The letter, its contents and aftermath, or any real discussion about the prospects for LACMA film went missing in the genial evening. Mr. Govan and Mr. Scorsese, clearly of one mind about film as a major art form of the twentieth century, and one with special ties to Los Angeles, parried as bosom buddies who had kissed and made up. It was all one big “never mind,” and the bewildered audience was, um, treated to a lecture on film restoration that it didn’t quite sign up for — a benign presentation Mr. Scorsese ostensibly trots out to funders ’round the world.
Mr. Scorsese updated us on films, near and far, in India and Egypt, all in need of his tender restorative touch. But we learned precisely nothing about the future of our own Wilshire Boulevard program, now on life support until the end of June 2010. The odd evening, carefully buffeted against the controversial, left us utterly confused. Only one dance critic in the audience — me — was delighted when the Bing Theater captives were forced to watch clips of Moira Shearer pirouetting smartly in the recently restored “The Red Shoes,” the pride and joy of Mr. Scorsese’s Film Foundation.
In the event’s weirdest moment Mr. Govan directly asked Mr. Scorsese: “What shall we do?” i.e., about film. Scorsese, naturally, dodged the bullet.
Mr. Govan and his team laid a tremendous egg last summer before he repaired to the Hamptons for deep thinking about the prospects for film at LACMA. Subsequently he has enjoyed nearly six months of meetings, pow-wows, dinner parties, cocktail hours, tete-a-tetes, probably hundreds of hours to ruminate on this problem. We would now like to hear his ideas, his conclusions and plans for film at LACMA. We would like evidence of leadership, best solutions, and something real to discuss so we may put this unresolved story behind us.

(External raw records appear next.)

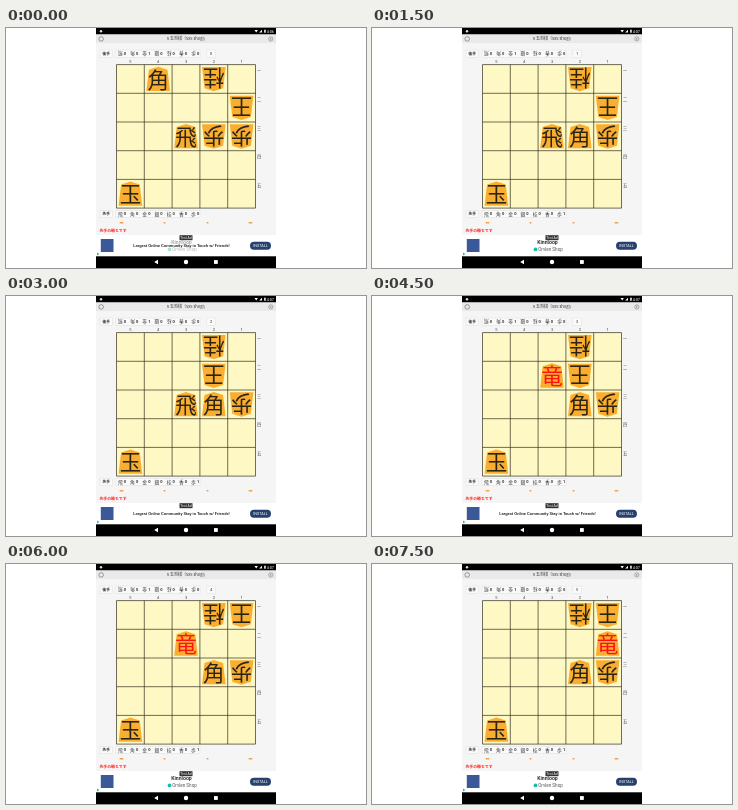
An HTML page for the animation above (9000 ms loop, 360 px wide and 240 px high).

```html
<!DOCTYPE html>
<html lang="ja">
<head>
<meta charset="utf-8">
<title>5x5 shogi</title>
<style>
html, body { margin: 0; width: 100%; height: 100%; overflow: hidden; background: #fff; }
svg { display: block; width: 360px; height: 240px; }
text { font-family: "Noto Sans CJK JP", "Noto Sans CJK", sans-serif; }
.latin { font-family: Roboto, sans-serif; }
</style>
</head>
<body>
<svg id="stage" viewBox="0 0 360 240"></svg>
<script>
const STEP_MS = 1500;
const BOARD = { x: 110.5, y: 36.6, w: 139, h: 143.5 };
const CELL_W = BOARD.w / 5, CELL_H = BOARD.h / 5;
const stage = document.getElementById('stage');

// Each entry: glyph, column and row from the top left, and whether it faces down.
const knight = ['桂', 3, 0, true], king = ['玉', 0, 4];
const pawn = ['歩', 4, 2, true], bishop = ['角', 3, 2];
const rook = ['飛', 2, 2];
const positions = [
  [['角', 1, 0], knight, ['王', 4, 1, true], rook, ['歩', 3, 2, true], pawn, king],
  [knight, ['王', 4, 1, true], rook, bishop, pawn, king],
  [knight, ['王', 3, 1, true], rook, bishop, pawn, king],
  [knight, ['竜', 2, 1], ['王', 3, 1, true], bishop, pawn, king],
  [knight, ['王', 4, 0, true], ['竜', 2, 1], bishop, pawn, king],
  [knight, ['王', 4, 0, true], ['竜', 4, 1], bishop, pawn, king]
];
const ads = ['blend', 'brand', 'slogan', 'slogan', 'brand', 'brand'];

const rect = (x, y, w, h, fill, extra = '') =>
  `<rect x="${x}" y="${y}" width="${w}" height="${h}" fill="${fill}" ${extra}/>`;
const circle = (x, y, r, fill, extra = '') =>
  `<circle cx="${x}" cy="${y}" r="${r}" fill="${fill}" ${extra}/>`;
const path = (d, fill, extra = '') => `<path d="${d}" fill="${fill}" ${extra}/>`;
const label = (value, x, y, size, fill = '#222', extra = '') =>
  `<text x="${x}" y="${y + size * .37}" font-size="${size}" fill="${fill}" text-anchor="middle" ${extra}>${value}</text>`;
const latin = (value, x, y, size, fill, extra = '') =>
  label(value, x, y, size, fill, `class="latin" ${extra}`);
const panel = (x, y, w) =>
  rect(x, y - 3.7, w, 7.4, '#fafafa', 'stroke="#e0e0e0" stroke-width=".5"');

function piece([glyph, col, row, down]) {
  const x = BOARD.x + (col + .5) * CELL_W, y = BOARD.y + (row + .5) * CELL_H;
  return `<g transform="translate(${x} ${y}) rotate(${down ? 180 : 0})">` +
    path('M0-12.3 9.3-9.3 11.8 12H-11.8L-9.3-9.3Z', '#faae30') +
    label(glyph, 0, .7, 21.5, glyph === '竜' ? '#f11' : '#2a2414', 'font-weight="500"') + '</g>';
}

function board() {
  let lines = '', labels = '';
  for (let i = 0; i <= 5; i++) {
    lines += `M${BOARD.x + i * CELL_W} ${BOARD.y}v${BOARD.h}M${BOARD.x} ${BOARD.y + i * CELL_H}h${BOARD.w}`;
  }
  for (let i = 0; i < 5; i++) {
    labels += latin(5 - i, BOARD.x + (i + .5) * CELL_W, 34, 4, '#444');
    labels += label('一二三四五'[i], 253, BOARD.y + i * CELL_H + 6.2, 4.2, '#444');
  }
  return rect(BOARD.x, BOARD.y, BOARD.w, BOARD.h, '#fdf8c4') +
    path(lines, 'none', 'stroke="#33301f" stroke-width=".7"') + labels;
}

function hand(name, y, counts, turned) {
  const items = [...'飛角金銀桂香歩'].map((glyph, i) => {
    const x = 114.3 + i * 12.2;
    const turn = turned ? `transform="rotate(180 ${x} ${y})"` : '';
    return label(glyph, x, y, 4.8, '#444', `font-weight="500" ${turn}`) +
      latin(counts[i], x + 4.6, y, 4, '#333', 'font-weight="700"');
  }).join('');
  return panel(94, y, 12.5) + panel(110, y, 84) +
    label(name, 100.3, y, 3.7, '#222', 'font-weight="700"') + items;
}

function appBars(step) {
  return rect(90, 0, 180, 6.5, '#000') + circle(95, 3.2, 1.2, '#ddd') +
    path('M248.5 2h3.4l-1.7 2.6ZM256 1.8v2.8h-2.8Z', '#fff') +
    rect(258.2, 1.7, 1.5, 3, '#fff') +
    latin(step ? '4:07' : '4:06', 264.3, 3.2, 3.8, '#fff') +
    rect(90, 6.5, 180, 8.5, '#e9e9e9') +
    circle(95.2, 10.9, 2.3, 'none', 'stroke="#666" stroke-width=".6"') +
    label('５五将棋（5x5 shogi)', 179.5, 10.8, 4, '#333') +
    circle(264.8, 10.9, 2.1, 'none', 'stroke="#666" stroke-width=".5"') +
    circle(264.8, 10.9, .6, '#666');
}

function adContent(kind) {
  const brand = latin('Kinnloop', 175.5, 214.3, 5.2, '#111', 'font-weight="500"') +
    circle(163.5, 221.4, 1.9, '#23b8a5') +
    latin('Orvlen Shop', 178.5, 221.4, 4.6, '#555');
  const slogan = latin('Largest Online Community Stay in Touch w/ Friends!', 175.5, 217.5, 4.15, '#111', 'font-weight="500"');
  if (kind === 'blend') return `<g opacity=".4">${brand}</g>${slogan}`;
  return kind === 'brand' ? brand : slogan;
}

function ad(kind) {
  return rect(90, 207, 180, 21.5, '#fff') +
    rect(94.8, 211, 12.7, 13, '#3b5998') +
    path('M91 224.5v3l2.5-1.5Z', '#35b9b2') +
    adContent(kind) +
    rect(173.5, 207.2, 13, 5, '#333') + latin('Test Ad', 180, 209.7, 3.4, '#fff') +
    rect(244, 213.7, 21, 8, '#26406f', 'rx="4"') +
    latin('INSTALL', 254.5, 217.7, 3.7, '#fff');
}

function navigation() {
  return rect(90, 228.3, 180, 11.7, '#000') +
    path('M152 231.7v4.6L148.2 234Z', '#fff') + circle(180, 234, 2.2, '#fff') +
    rect(208, 232.1, 3.8, 3.8, '#fff');
}

function scene(step) {
  const marks = [115.5, 158.5, 201.5, 244.5].map((x, i) =>
    rect(x - (i % 3 ? .9 : 1.8), 194, i % 3 ? 1.8 : 3.6, 1.5, '#f8a040')).join('');
  return rect(0, 0, 360, 240, '#fff') + rect(90, 0, 180, 207, '#f5f5f5') +
    appBars(step) +
    hand('後手', 25.7, [0, 0, 1, 0, 0, 0, 0], true) +
    panel(200.8, 25.7, 8.5) + latin(step, 205, 25.7, 4, '#333') +
    board() + positions[step].map(piece).join('') +
    hand('先手', 186, [0, 0, 0, 0, 0, 0, step ? 1 : 0]) + marks +
    label('先手の勝ちです', 107, 202.7, 3.9, '#f22', 'font-weight="700"') +
    ad(ads[step]) + navigation();
}

const scenes = positions.map((_, step) => scene(step));
let shown = -1;
function draw(time) {
  const step = Math.floor(time / STEP_MS) % scenes.length;
  if (step !== shown) stage.innerHTML = scenes[shown = step];
}
function tick() {
  draw(performance.now());
  requestAnimationFrame(tick);
}
tick();
</script>
</body>
</html>
```
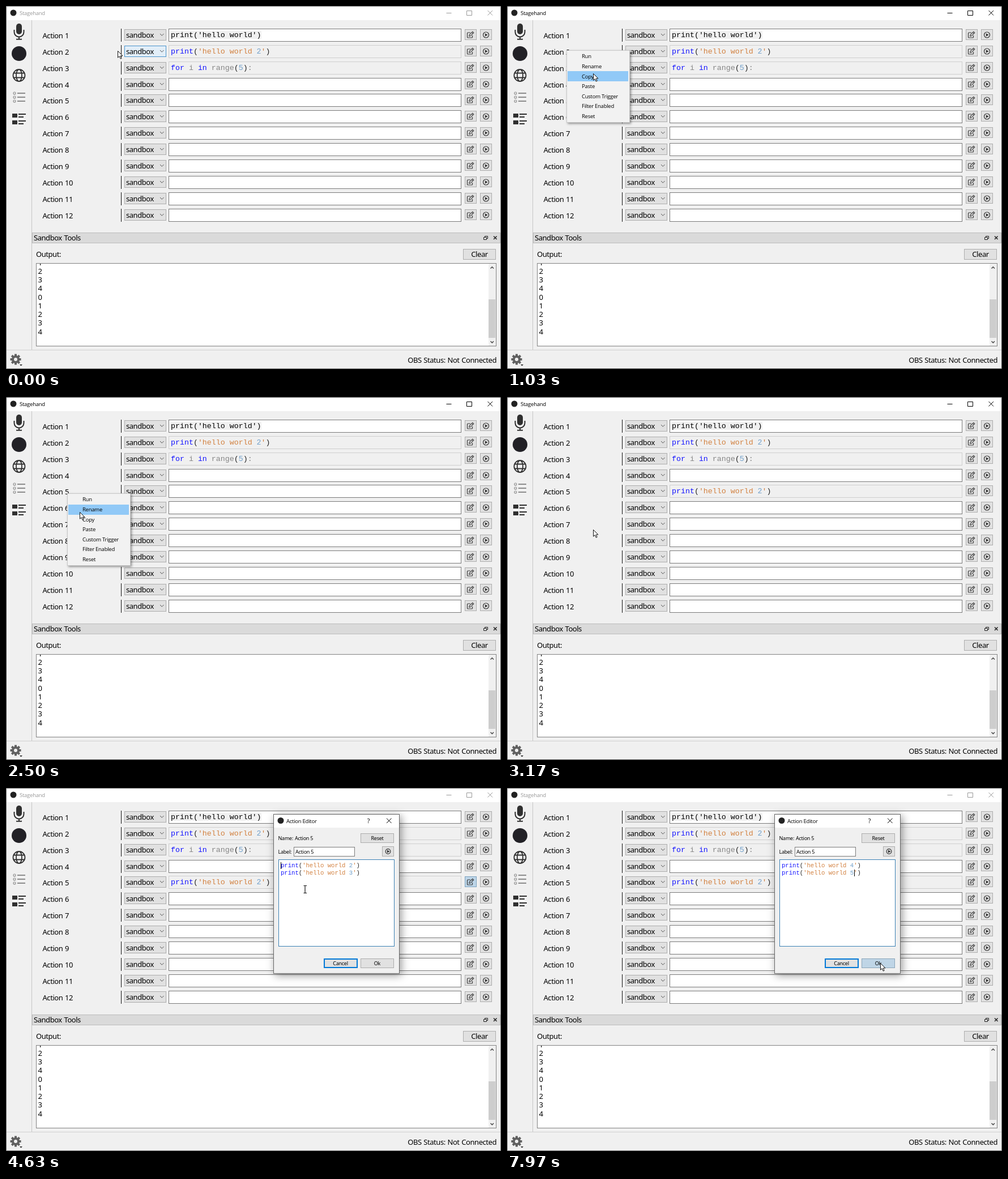
Animation of 874x641 px, one loop 8000 ms. Source, as an HTML page with a canvas:

```html
<!DOCTYPE html>
<html lang="en">
<head>
<meta charset="utf-8">
<title>Action editor demo</title>
<style>
html, body { margin: 0; width: 100%; height: 100%; overflow: hidden; background: #f0f0f0; }
canvas { display: block; }
</style>
</head>
<body>
<canvas id="stage" width="874" height="641"></canvas>
<script>
const ctx = document.getElementById('stage').getContext('2d');
const LOOP = 8000;
// Font, letter spacing, word spacing
const UI = ['13px "Noto Sans", sans-serif', '-0.45px', '0.8px'];
const SMALL = ['9px "Noto Sans", sans-serif', '-0.25px', '0px'];
const TITLE = ['9.5px "Open Sans", sans-serif', '-0.25px', '0px'];
const mono = size => [size + 'px "Liberation Mono", monospace', '0px', '0px'];
const MENU = ['Run', 'Rename', 'Copy', 'Paste', 'Custom Trigger', 'Filter Enabled', 'Reset'];

// Pointer path: time, x, y
const PATH = [
  [0, 197, 79], [30, 197, 79], [450, 105, 78], [570, 105, 78], [830, 140, 104], [870, 141, 105],
  [1030, 152, 119], [1430, 152, 119], [2080, 100, 171], [2130, 100, 171], [2200, 108, 170],
  [2270, 108, 171], [2730, 152, 234], [3370, 152, 234], [4170, 812, 163], [4230, 820, 167],
  [4330, 820, 167], [4630, 528, 179], [4690, 528, 179], [4980, 605, 151], [5030, 605, 151],
  [5230, 613, 142], [5400, 613, 142], [5570, 671, 197], [7570, 671, 197], [7930, 659, 309], [LOOP, 659, 309]
];

const clamp = v => Math.max(0, Math.min(1, v));
const ramp = (t, start, length) => clamp((t - start) / length);
const inside = (p, x, y, w, h) => p.x >= x && p.x < x + w && p.y >= y && p.y < y + h;
const rowY = i => Math.round(50.95 + 28.88 * i);

function pointer(t) {
  const i = PATH.findIndex(k => k[0] > t);
  const [t0, x0, y0] = PATH[i - 1], [t1, x1, y1] = PATH[i];
  const u = ramp(t, t0, t1 - t0), e = u * u * (3 - 2 * u);
  return { x: Math.round(x0 + (x1 - x0) * e), y: Math.round(y0 + (y1 - y0) * e) };
}

function rect(x, y, w, h, color) {
  ctx.fillStyle = color;
  ctx.fillRect(x, y, w, h);
}

function box(x, y, w, h, fill, edge, line = 1) {
  rect(x, y, w, h, edge);
  rect(x + line, y + line, w - 2 * line, h - 2 * line, fill);
}

function text(s, x, y, font, color = '#000', align = 'left') {
  [ctx.font, ctx.letterSpacing, ctx.wordSpacing] = font;
  ctx.textAlign = align;
  ctx.fillStyle = color;
  ctx.fillText(s, x, y);
}

function disc(x, y, r, color) {
  ctx.fillStyle = color;
  ctx.beginPath();
  ctx.arc(x, y, r, 0, 7);
  ctx.fill();
}

function stroke(d, color, width = 1) {
  ctx.strokeStyle = color;
  ctx.lineWidth = width;
  ctx.stroke(new Path2D(d));
}

function fill(d, color) {
  ctx.fillStyle = color;
  ctx.fill(new Path2D(d));
}

function at(x, y, draw) {
  ctx.save();
  ctx.translate(x, y);
  draw();
  ctx.restore();
}

function tokenColor(s) {
  if (/^(print|for|in)$/.test(s)) return '#1414ff';
  if (s[0] === "'") return '#d2803f';
  if (/\d/.test(s)) return '#6f9fca';
  return /[\w:]/.test(s) ? '#858585' : '#222';
}

function code(s, x, y, size) {
  for (const m of s.matchAll(/'[a-z ]*|\w+|\s+|[():]/g))
    text(m[0], x + m.index * size * 0.6, y, mono(size), tokenColor(m[0]));
}

function shadowed(blur, offset, draw) {
  ctx.save();
  ctx.shadowColor = 'rgba(0,0,0,.4)';
  ctx.shadowBlur = blur;
  ctx.shadowOffsetX = ctx.shadowOffsetY = offset;
  draw();
  ctx.restore();
}

function button(x, y, w, h, hot = 0) {
  box(x, y, w, h, '#e1e1e1', '#adadad');
  if (!hot) return;
  ctx.save();
  ctx.globalAlpha *= hot;
  box(x, y, w, h, '#e2eef8', '#4a94cc');
  ctx.restore();
}

function playIcon(x, y, r) {
  at(x, y, () => {
    ctx.beginPath();
    ctx.arc(0, 0, r, 0, 7);
    ctx.strokeStyle = '#333';
    ctx.lineWidth = 1.2;
    ctx.stroke();
    fill('M-1.7 -2.8L3 0L-1.7 2.8Z', '#333');
  });
}

function editIcon(x, y) {
  at(x, y, () => {
    stroke('M0 -4H-4.5Q-5.5 -4 -5.5 -3V4Q-5.5 5 -4.5 5H2.5Q3.5 5 3.5 4V1', '#3a3a3a', 1.2);
    stroke('M-2.3 2.3L-1.8 -.2L3.8 -5.8L5.8 -3.8L.2 1.8ZM2.3 -4.3L4.3 -2.3', '#3a3a3a', 1.1);
  });
}

function sidebar() {
  const dark = '#303030';
  at(23, 46, () => {
    ctx.fillStyle = dark;
    ctx.beginPath();
    ctx.roundRect(-5, -15, 10, 19, 5);
    ctx.fill();
    stroke('M-8.5 -4V0A8.5 8.5 0 0 0 8.5 0V-4M0 8V12M-5 12.7H5', dark, 2);
  });
  disc(23, 84, 13, '#222126');
  at(23, 122.5, () => {
    stroke('M-10.5 0A10.5 10.5 0 1 0 10.5 0A10.5 10.5 0 1 0 -10.5 0' +
      'M-5 0A5 10.5 0 1 0 5 0A5 10.5 0 1 0 -5 0M-10 -4H10M-10 4H10', dark, 1.8);
  });
  for (const dy of [-7, 0, 7]) {
    at(23, 161 + dy, () => {
      stroke('M-10 0A2 2 0 1 0 -6 0A2 2 0 1 0 -10 0', '#8c8c8c', 1.1);
      rect(-3, -1, 14, 2, '#8c8c8c');
    });
  }
  for (const y of [190, 202]) {
    rect(11, y, 9, 7, dark);
    rect(22, y, 13, 2, dark);
    rect(22, y + 5, 9, 2, dark);
  }
  at(17, 624, () => {
    for (let i = 0; i < 8; i++) {
      rect(-2, -9.5, 4, 5, '#606060');
      ctx.rotate(Math.PI / 4);
    }
    disc(0, 0, 7, '#606060');
    disc(0, 0, 3, '#f0f0f0');
  });
  fill('M24 633H29L26.5 635.6Z', '#222');
}

function windowFrame(active) {
  box(0, 0, 874, 641, '#f0f0f0', active ? '#3c3c3c' : '#6c6c6c');
  rect(1, 1, 872, 24, '#fff');
  const ink = active ? '#000' : '#999';
  disc(13, 12, 5.5, '#222');
  text('Stagehand', 24, 16, TITLE, ink);
  stroke('M777.5 12.5H786.5M813.5 8.5H822.5V16.5H813.5ZM850.5 8L859 16.5M859 8L850.5 16.5', ink);
  rect(45, 25, 1, 583, '#c6c6c6');
  rect(1, 607, 872, 1, '#d0d0d0');
}

function row(i, t) {
  const y = rowY(i);
  text('Action ' + (i + 1), 64.5, y + 6, UI);
  rect(203, y - 11, 1, 23, '#111');
  button(209, y - 10, 74, 20, i === 1 ? 1 - ramp(t, 30, 200) : 0);
  text('sandbox', 212, y + 5, UI);
  stroke(`M272 ${y - 2}L275.3 ${y + 1.3}L278.6 ${y - 2}`, '#555');

  const lines = i === 1 || (i === 4 && t >= 3170) ? ["print('hello world 2')", "print('hello world 3')"]
    : i === 2 ? ['for i in range(5):', '    print(i)'] : null;
  if (lines) {
    box(287, y - 11, 517, 23, '#f0f0f0', '#cfcfcf');
    ctx.save();
    ctx.beginPath();
    ctx.rect(288, y - 10, 515, 21);
    ctx.clip();
    lines.forEach((s, n) => code(s, 291, y + 4 + n * 16.4, 13.3));
    ctx.restore();
  } else {
    box(287, y - 11, 517, 23, '#fff', '#7a7a7a');
  }
  if (i === 0) {
    rect(290, y - 7, 161, 14, '#f0f0f0');
    text("print('hello world')", 291, y + 4, mono(13.3));
  }
  const hot = i === 4 ? ramp(t, 4180, 60) * (1 - ramp(t, 4330, 600)) : 0;
  button(810, y - 10, 21, 19, hot);
  editIcon(820, y);
  button(837, y - 10, 21, 19);
  playIcon(847.5, y, 5);
}

function tools() {
  box(46, 400, 827, 19, '#dadada', '#bcbcbc');
  text('Sandbox Tools', 49, 414, UI);
  stroke('M843.5 408.5H848.5V412.5H843.5ZM845.5 408V406.5H850.5V410.5H849', '#222');
  stroke('M861 406.5L866.5 412M866.5 406.5L861 412', '#222', 1.5);
  text('Output:', 53, 443, UI);
  button(807, 429, 58, 19);
  text('Clear', 836, 443, UI, '#000', 'center');
  box(53, 454, 813, 147, '#fff', '#828282');
  ctx.save();
  ctx.beginPath();
  ctx.rect(54, 455, 798, 145);
  ctx.clip();
  [...'123401234'].forEach((s, i) => text(s, 56.5, 457.5 + i * 15.25, UI));
  ctx.restore();
  rect(852, 455, 13, 145, '#f0f0f0');
  rect(852, 518, 12, 68, '#cdcdcd');
  stroke('M855.5 463.5L858.3 460.7L861 463.5M855.5 592L858.3 594.8L861 592', '#444', 1.4);
  text('OBS Status: Not Connected', 866, 630, UI, '#000', 'right');
}

function menu(x, y, p, alpha) {
  ctx.save();
  ctx.globalAlpha = alpha;
  shadowed(4, 2, () => rect(x, y, 112, 128, '#ccc'));
  box(x, y, 112, 128, '#f2f2f2', '#c8c8c8');
  MENU.forEach((label, i) => {
    const top = y + 2 + 17.6 * i;
    if (inside(p, x + 2, top, 108, 17.6)) rect(x + 2, Math.round(top), 107, 18, '#91c9f7');
    text(label, x + 27, top + 12.3, TITLE);
  });
  ctx.restore();
}

// Insertion point as [column, line], or null while blinked off
function caret(t) {
  if (t < 4900) return [0, 0];
  if (t < 5000 || (t >= 5500 && t < 6030) || (t >= 6570 && t < 6600) || (t >= 7570 && t < 7970)) return null;
  if (t < 6600) return [t >= 6100 && t < 6200 ? 19 : 20, 0];
  return [t >= 6900 && t < 7100 ? 19 : 20, 1];
}

function dialog(t, p) {
  ctx.save();
  ctx.globalAlpha = ramp(t, 4290, 120);
  shadowed(14, 3, () => rect(472, 46, 223, 282, '#666'));
  box(472, 46, 223, 282, '#f0f0f0', '#666');
  rect(473, 47, 221, 23, '#fff');
  disc(485, 57.5, 5.5, '#222');
  text('Action Editor', 495, 62, TITLE);
  text('?', 640, 62, ['11px "Open Sans", sans-serif', '0px', '0px'], '#000', 'center');
  stroke('M672 53.5L680.5 62M680.5 53.5L672 62', '#000');
  text('Name:', 480.5, 92, SMALL);
  text('Action 5', 510, 92, SMALL);
  text('Label:', 480.5, 116, SMALL);
  box(508, 104, 108, 17, '#fff', '#7a7a7a');
  text('Action 5', 511, 116, SMALL);
  button(664, 103, 21, 18);
  playIcon(674.5, 112, 4.3);

  const buttons = [['Reset', 627, 80], ['Cancel', 562, 301], ['Ok', 627, 301]];
  for (const [label, x, y] of buttons) {
    if (label === 'Cancel') box(x - 1, y, 60, 17, '#e1e1e1', '#0078d7', 2);
    else button(x - 1, y, 59, 17, label === 'Ok' ? ramp(t, 7900, 200) : 0);
    text(label, x + 28.5, y + 12, SMALL, '#000', 'center');
  }

  box(481, 126, 205, 154, '#fff', '#3a80b4');
  const first = t < 6100 ? '2' : t < 6200 ? '' : '4';
  const second = t < 6900 ? '3' : t < 7100 ? '' : '5';
  code(`print('hello world ${first}')`, 485, 140, 10.6);
  code(`print('hello world ${second}')`, 485, 153, 10.6);
  const c = caret(t);
  if (c) rect(Math.round(485.4 + c[0] * 6.36), 131 + c[1] * 13, 1, 12, '#000');
  ctx.restore();
}

function cursor(p, beam) {
  at(p.x, p.y, () => {
    if (beam) {
      stroke('M-2.5 -6.5H-.5L0 -6L.5 -6.5H3M0 -6V6M-2.5 6.5H-.5L0 6L.5 6.5H3', '#111', 1.2);
      return;
    }
    const arrow = 'M.5 .5V12.2L3.2 9.7L5.2 14.2L7.1 13.4L5.2 9H9Z';
    fill(arrow, '#fff');
    stroke(arrow, '#111');
  });
}

function draw(t) {
  const p = pointer(t);
  const dialogOpen = t >= 4290;
  const menu1 = t >= 560 && t < 1430, menu2 = t >= 2200 && t < 3170;
  windowFrame(t >= 530 && !dialogOpen);
  sidebar();
  for (let i = 0; i < 12; i++) row(i, t);
  tools();
  if (menu1) menu(105, 78, p, ramp(t, 530, 120));
  if (menu2) menu(108, 170, p, ramp(t, 2170, 120));
  if (dialogOpen) dialog(t, p);

  const overRow = [...Array(12).keys()].some(i => inside(p, 288, rowY(i) - 11, 516, 23));
  const overEditor = inside(p, 481, 126, 205, 154) || inside(p, 508, 104, 108, 17);
  const overDialog = dialogOpen && inside(p, 472, 46, 223, 282);
  cursor(p, overDialog ? overEditor : overRow && !dialogOpen);
}

const start = performance.now();
function tick() {
  draw((performance.now() - start) % LOOP);
  requestAnimationFrame(tick);
}
tick();
</script>
</body>
</html>
```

During the dialogue, Mr. Govan offered his now-familiar views on “convergence” between twentieth century art and film, viz., Salvador Dali’s film experiments; Fernand Leger did something in film, so did Braque. This begs the question whether Picasso ever saw a John Ford western. Removing video-art from the equation (a separate category that seems to live pretty well in LACMA art galleries), can’t we just hang Picasso on the gallery wall and fire up Ford on the Bing Theater’s mammoth screen? The cost of continuing to do what Ian Birnie has done so well for the last 13 years is about $200,000 a year; LACMA has the money and just needs to allocate it. There’s no doubt the film program has enjoyed a big uptick in attendance since the hoopla of last summer — can we please get some aknowledgement of this from Mr. Govan?
Instead, we are left waiting for Godot to fund a multi-million $$ scheme that addresses art & film and film & art and art & film etc. etc. We were kind of hoping Martin Scorsese would puncture this gaseous balloon with his inimitable straight talk.
While obliquely signaling support for the program by noting that “films must be screened,” Mr. Scorsese mustered the following:
“How can we develop new artistic energy without appreciating the work of the past? I had always thought LACMA was continuing with a very strong film program… Film comes from a need for story-telling. Los Angeles is where the narrative style of filmmaking was developed. Early filmmakers [in L.A.] made this style up as they went along. This is the [narrative] style that we still practice and that we will always practice. This was all done in Los Angeles.”
“Disappointing” and “a non-event” were comments heard outside the Bing from the quick-to-disperse crowd.